From this true statement of Gandhiji, you can get an idea of the real purpose of Gandhiji to force the untouchables to do the Poona Pact.
Due to the dependence of the Dalits on the upper caste Hindus due to the joint franchise system, no political party of the Dalits is flourishing, even if it is the Republican Party founded by Dr. Ambedkar. For this reason, Dr. Ambedkar also had to face defeat in the election twice because the upper caste vote was the deciding factor in the reserved seats. That is why the upper caste parties win most of the reserved seats. Due to these ill-effects of the Poona Pact, Dr. Ambedkar had said in the Constitution to continue the political reservation for only 10 years. But various political parties have been extending it not in the interest of Dalits but for their own selfishness till now continuously for 10-10 years because it gives them the facility to choose their favorite and slave Dalit MPs and MLAs.

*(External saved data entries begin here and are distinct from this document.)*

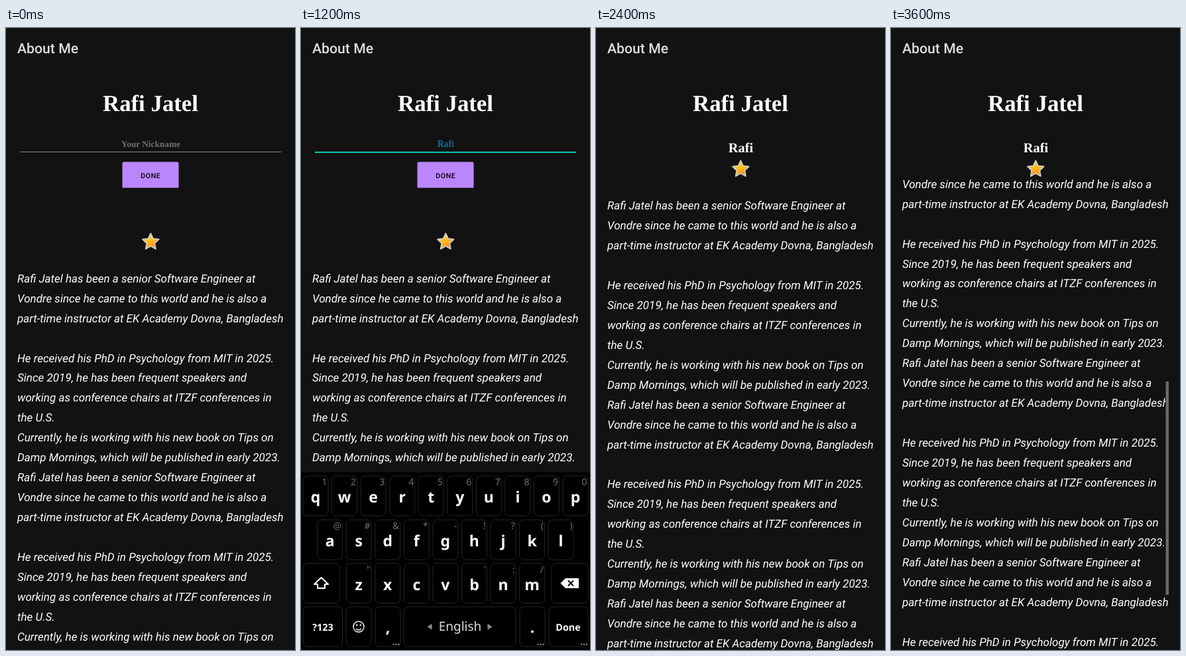
Animation of 436 by 936 pixels, one loop 4 s. Source, as an HTML page:

```html
<!DOCTYPE html>
<html lang="en">
<head>
<meta charset="utf-8">
<title>About Me</title>
<style>
  html, body { margin: 0; width: 100%; height: 100%; overflow: hidden; background: #121212; }
  svg { display: block; width: 436px; height: 936px; text-rendering: geometricPrecision; }
  .title { font: 500 21.2px Roboto, sans-serif; fill: #dedede; }
  .name { font: bold 34.8px "Liberation Serif", serif; fill: #fff; }
  .hint { font: bold 13.3px "Liberation Serif", serif; fill: #717171; }
  .entry { font: 14.8px "Liberation Serif", serif; fill: #0a95d3; }
  .nick { font: bold 20.4px "Liberation Serif", serif; fill: #fff; }
  .done { font: 500 10.6px Roboto, sans-serif; letter-spacing: .06em; fill: #000; }
  .bio { font: italic 17.05px Roboto, sans-serif; fill: #fff; }
  .mid { text-anchor: middle; }
  .key { fill: #000; stroke: #242424; stroke-width: 1; }
  .letter { font: 600 23px "Noto Sans", "Open Sans", sans-serif; fill: #fff; text-anchor: middle; }
  .alt { font: 14px "Noto Sans", "Open Sans", sans-serif; fill: #707070; text-anchor: end; }
  .word { font: bold 14.4px "Noto Sans", "Open Sans", sans-serif; fill: #fff; text-anchor: middle; }
  .lang { font: 19px "Noto Sans", "Open Sans", sans-serif; fill: #ddd; text-anchor: middle; }
</style>
</head>
<body>
<svg id="stage" viewBox="0 0 436 936">
  <defs>
    <linearGradient id="gold" x1=".3" y1="0" x2=".7" y2="1">
      <stop offset="0" stop-color="#ffdc3c"/>
      <stop offset=".5" stop-color="#ffb81a"/>
      <stop offset="1" stop-color="#f58200"/>
    </linearGradient>
    <clipPath id="view"><rect id="viewBox" width="436" height="936"/></clipPath>
  </defs>
  <rect width="436" height="936" fill="#121212"/>
  <text class="title" x="17" y="38">About Me</text>
  <text class="name mid" x="218" y="124.5">Rafi Jatel</text>

  <g id="form">
    <rect id="line" x="21" y="186" width="394"/>
    <text id="hint" class="hint mid" x="218.5" y="178.5">Your Nickname</text>
    <text id="entry" class="entry mid" x="218.5" y="179"></text>
    <rect id="caret" x="175" y="162.5" width="2" height="22" fill="#0cc5b4"/>
    <path id="button" d="M175.500 240.500V204q0-2.500 2.500-2.500h80q2.500 0 2.500 2.500V240.500z"/>
    <text class="done mid" x="218.3" y="226">DONE</text>
  </g>
  <text id="nick" class="nick mid" x="218.5" y="187">Rafi</text>

  <g clip-path="url(#view)"><g id="bio" class="bio"></g></g>
  <path id="star" fill="url(#gold)" stroke="#cfcac6" stroke-width="2" stroke-linejoin="round"/>
  <rect id="bar" x="414.5" width="4.500" height="321" fill="#6b6b6b"/>
  <g id="keyboard"></g>
</svg>
<script>
const STEP = 400;
const LINE = 29.96;
const VIEW_TOP = 227;
const BAR_RATIO = 0.4565;

const $ = id => document.getElementById(id);

function add(parent, tag, attrs, text) {
  const el = document.createElementNS("http://www.w3.org/2000/svg", tag);
  for (const k in attrs) el.setAttribute(k, attrs[k]);
  if (text) el.textContent = text;
  parent.appendChild(el);
  return el;
}

const set = (id, attrs) => {
  for (const k in attrs) $(id).setAttribute(k, attrs[k]);
};
const show = (id, on) => { $(id).style.display = on ? "" : "none"; };

const PARAGRAPHS = [
  "Rafi Jatel has been a senior Software Engineer at",
  "Vondre since he came to this world and he is also a",
  "part-time instructor at EK Academy Dovna, Bangladesh",
  "",
  "He received his PhD in Psychology from MIT in 2025.",
  "Since 2019, he has been frequent speakers and",
  "working as conference chairs at ITZF conferences in",
  "the U.S.",
  "Currently, he is working with his new book on Tips on",
  "Damp Mornings, which will be published in early 2023."
];

function buildBio() {
  for (let i = 0; i < 50; i++) {
    const text = PARAGRAPHS[i % PARAGRAPHS.length];
    if (text) add($("bio"), "text", { x: 17, y: i * LINE }, text);
  }
}

function buildStar() {
  const points = [];
  for (let i = 0; i < 10; i++) {
    const r = i % 2 ? 6.2 : 12.8;
    const a = i * Math.PI / 5 - Math.PI / 2;
    points.push((r * Math.cos(a)).toFixed(2) + " " + (r * Math.sin(a)).toFixed(2));
  }
  set("star", { d: "M" + points.join("L") + "z" });
}

function buildKeyboard() {
  const kb = $("keyboard");
  const pitch = 43.56;
  const key = (x, y, w) => add(kb, "rect", { class: "key", x, y, width: w, height: 60, rx: 6.5 });
  const label = (cls, x, y, s) => add(kb, "text", { class: cls, x, y }, s);
  const path = (d, attrs) => add(kb, "path", { d, ...attrs });

  add(kb, "rect", { y: 668.5, width: 436, height: 267.5, fill: "#000" });

  const rows = [
    ["qwertyuiop", "1234567890", 22, 674],
    ["asdfghjkl", "@#&*-!?()", 43.6, 740],
    ["zxcvbnm", "\"   ':/", 87.2, 805.5]
  ];
  for (const [letters, alts, left, y] of rows) {
    [...letters].forEach((c, i) => {
      const x = left + i * pitch;
      key(x - 19, y, 38);
      label("letter", x, y + 40, c);
      if (alts[i] !== " ") label("alt", x + 17.5, y + 14, alts[i]);
    });
  }

  // Shift and backspace
  key(3, 805.5, 55);
  path("M30.5 827L41 837H36V843H25V837H20z",
    { fill: "none", stroke: "#fff", "stroke-width": 2, "stroke-linejoin": "round" });
  key(378, 805.5, 55);
  path("M391.500 835.500L399 828H419V843H399z", { fill: "#fff" });
  path("M403 831.500l8 8m0-8l-8 8", { stroke: "#000", "stroke-width": 2 });

  // Bottom row
  const y = 871;
  for (const [x, w] of [[3, 59.5], [68, 38], [112, 38], [155, 169], [330, 38], [374, 59]]) key(x, y, w);
  label("word", 33, 907, "?123");
  label("word", 403, 906.5, "Done");
  label("letter", 131, 910, ",");
  label("letter", 349, 910, ".");
  label("lang", 240, 907, "English");
  path("M197.5 896.500v9l-7-4.500zM281.500 896.500v9l7-4.500z", { fill: "#8c8c8c" });
  add(kb, "circle", { cx: 87, cy: 901, r: 8, fill: "none", stroke: "#fff", "stroke-width": 1.4 });
  path("M83 904q4 4 8 0", { fill: "none", stroke: "#fff", "stroke-width": 1.4 });
  for (const x of [84.2, 89.8]) add(kb, "circle", { cx: x, cy: 898.5, r: 1.2, fill: "#fff" });
  for (const x of [138.5, 356.5, 422]) {
    path(`M${x} 927.5h10`, { stroke: "#8c8c8c", "stroke-width": 2, "stroke-dasharray": "2.4 1.4" });
  }
}

// One entry per step: form fields while editing, scroll offset afterwards
const STEPS = [
  { hint: true },
  { hint: true, caret: true, keys: true },
  { entry: "Ra", keys: true },
  { entry: "Rafi", keys: true },
  { entry: "Rafi", keys: true, pressed: true },
  { saved: true, scroll: 0, keys: true },
  { saved: true, scroll: 0 },
  { saved: true, scroll: 110, bar: true },
  { saved: true, scroll: 390, bar: true },
  { saved: true, scroll: 661.5, bar: true }
];

function render(s) {
  const scroll = s.scroll || 0;
  show("form", !s.saved);
  show("nick", s.saved);
  show("hint", s.hint);
  show("caret", s.caret);
  show("keyboard", s.keys);
  show("bar", s.bar);
  $("entry").textContent = s.entry || "";
  set("line", s.keys ? { height: 2, fill: "#0cc5b4" } : { height: 1, fill: "#8a8a8a" });
  set("button", { fill: s.pressed ? "#a779e2" : "#bb86fc" });
  set("star", { transform: `translate(218.3 ${s.saved ? 212.5 : 322})` });
  set("viewBox", { y: s.saved ? VIEW_TOP : 336 });
  set("bio", { transform: `translate(0 ${(s.saved ? 273 : 382.7) - scroll})` });
  set("bar", { y: 230 + scroll * BAR_RATIO });
}

buildBio();
buildStar();
buildKeyboard();

const start = performance.now();
let current = -1;
function tick() {
  const i = Math.floor((performance.now() - start) / STEP) % STEPS.length;
  if (i !== current) render(STEPS[current = i]);
  requestAnimationFrame(tick);
}
tick();
</script>
</body>
</html>
```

The upper caste Hindu political parties buy Dalit leaders and the Dalit parties break up after becoming weak. This is the reason why even the so called Bahujan Samaj Party of so called Dalits in North India is going after Brahmins and Banias and is compelled to accept slogans like “Hathi nahi Ganesh hai, Brahma, Vishnu, Mahesh hai”. Now their transformation has taken place from Bahujan to Sarvajan. Due to these circumstances, the Dalits have suffered a lot, they have remained politically as slaves of the upper castes. Therefore, in this context it would be expedient to review the justification of the Poona Pact. Shouldn’t the Dalits think of raising the demand for separate electorates again?

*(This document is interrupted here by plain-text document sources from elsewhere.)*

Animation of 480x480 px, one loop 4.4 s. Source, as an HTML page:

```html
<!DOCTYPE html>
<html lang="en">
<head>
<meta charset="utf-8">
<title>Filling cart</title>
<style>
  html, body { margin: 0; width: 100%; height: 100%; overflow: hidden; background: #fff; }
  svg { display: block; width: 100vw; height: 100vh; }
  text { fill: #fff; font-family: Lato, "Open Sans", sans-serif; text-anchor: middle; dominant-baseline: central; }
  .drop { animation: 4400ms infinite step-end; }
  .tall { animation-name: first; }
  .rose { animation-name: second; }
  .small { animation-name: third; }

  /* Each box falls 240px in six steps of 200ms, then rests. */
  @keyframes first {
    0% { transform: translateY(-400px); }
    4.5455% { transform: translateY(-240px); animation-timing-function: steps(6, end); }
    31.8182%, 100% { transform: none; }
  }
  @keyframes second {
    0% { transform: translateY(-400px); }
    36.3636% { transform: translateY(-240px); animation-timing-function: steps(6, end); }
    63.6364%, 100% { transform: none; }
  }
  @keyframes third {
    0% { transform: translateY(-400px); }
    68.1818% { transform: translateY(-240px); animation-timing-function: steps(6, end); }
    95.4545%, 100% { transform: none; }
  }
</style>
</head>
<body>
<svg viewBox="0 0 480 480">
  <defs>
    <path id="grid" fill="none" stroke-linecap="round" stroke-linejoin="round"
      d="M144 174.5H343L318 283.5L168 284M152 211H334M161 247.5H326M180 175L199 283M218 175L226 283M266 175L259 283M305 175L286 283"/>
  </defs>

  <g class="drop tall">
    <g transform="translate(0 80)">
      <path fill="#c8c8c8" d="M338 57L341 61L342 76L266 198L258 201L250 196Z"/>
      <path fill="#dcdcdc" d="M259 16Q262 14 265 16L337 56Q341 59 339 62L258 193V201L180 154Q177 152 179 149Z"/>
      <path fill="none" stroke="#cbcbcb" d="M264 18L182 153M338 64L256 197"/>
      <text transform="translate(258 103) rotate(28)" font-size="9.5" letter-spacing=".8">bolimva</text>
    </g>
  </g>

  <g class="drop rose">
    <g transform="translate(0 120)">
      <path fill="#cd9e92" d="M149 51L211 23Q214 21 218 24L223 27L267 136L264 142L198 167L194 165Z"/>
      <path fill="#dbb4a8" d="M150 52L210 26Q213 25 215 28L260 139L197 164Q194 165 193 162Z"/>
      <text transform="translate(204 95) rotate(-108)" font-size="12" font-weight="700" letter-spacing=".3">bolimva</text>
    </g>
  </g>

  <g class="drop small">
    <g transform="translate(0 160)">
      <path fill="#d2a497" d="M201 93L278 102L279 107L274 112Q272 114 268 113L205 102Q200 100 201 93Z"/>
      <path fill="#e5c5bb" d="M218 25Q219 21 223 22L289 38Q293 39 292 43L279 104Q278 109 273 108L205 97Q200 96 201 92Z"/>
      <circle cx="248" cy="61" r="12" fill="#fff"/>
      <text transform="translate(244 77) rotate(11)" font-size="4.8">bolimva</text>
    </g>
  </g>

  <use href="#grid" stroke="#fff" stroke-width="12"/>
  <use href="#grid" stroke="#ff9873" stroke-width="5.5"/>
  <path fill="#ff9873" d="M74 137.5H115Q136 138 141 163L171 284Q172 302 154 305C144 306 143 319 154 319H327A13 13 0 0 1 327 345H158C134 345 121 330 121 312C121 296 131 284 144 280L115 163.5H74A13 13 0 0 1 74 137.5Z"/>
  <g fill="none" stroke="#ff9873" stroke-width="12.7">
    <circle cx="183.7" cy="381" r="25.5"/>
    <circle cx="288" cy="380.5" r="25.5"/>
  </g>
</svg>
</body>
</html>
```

Although in the terms of the Poona Pact, there was talk of ending untouchability, giving reservation in government services and making budget provision for the education of Dalits, but even after 74 years of independence, the condition of their implementation is pathetic. Dr. Ambedkar expressed his thoughts in a big meeting of the upper caste Hindus in Bombay on September 25, 1932, convened for the approval of the Poona Pact, and said, “We have only one concern. Will future generations of Hindus follow this agreement? On this all the upper caste Hindus said in one voice, “Yes, we will.” Dr. Ambedkar had also said, “We see that unfortunately the Hindu sect is not an organized group but a federation of different sects. I hope and believe that on your part you will consider this inscription sacred and act in a respectful spirit.”Shouldn’t the Savarna Hindus today do a little retrospection about honestly implementing this agreement made by their ancestors with the Dalits? Should they not return the political right of a separate electorate to the Dalits. Do they see their loss in the honest implementation of this agreement?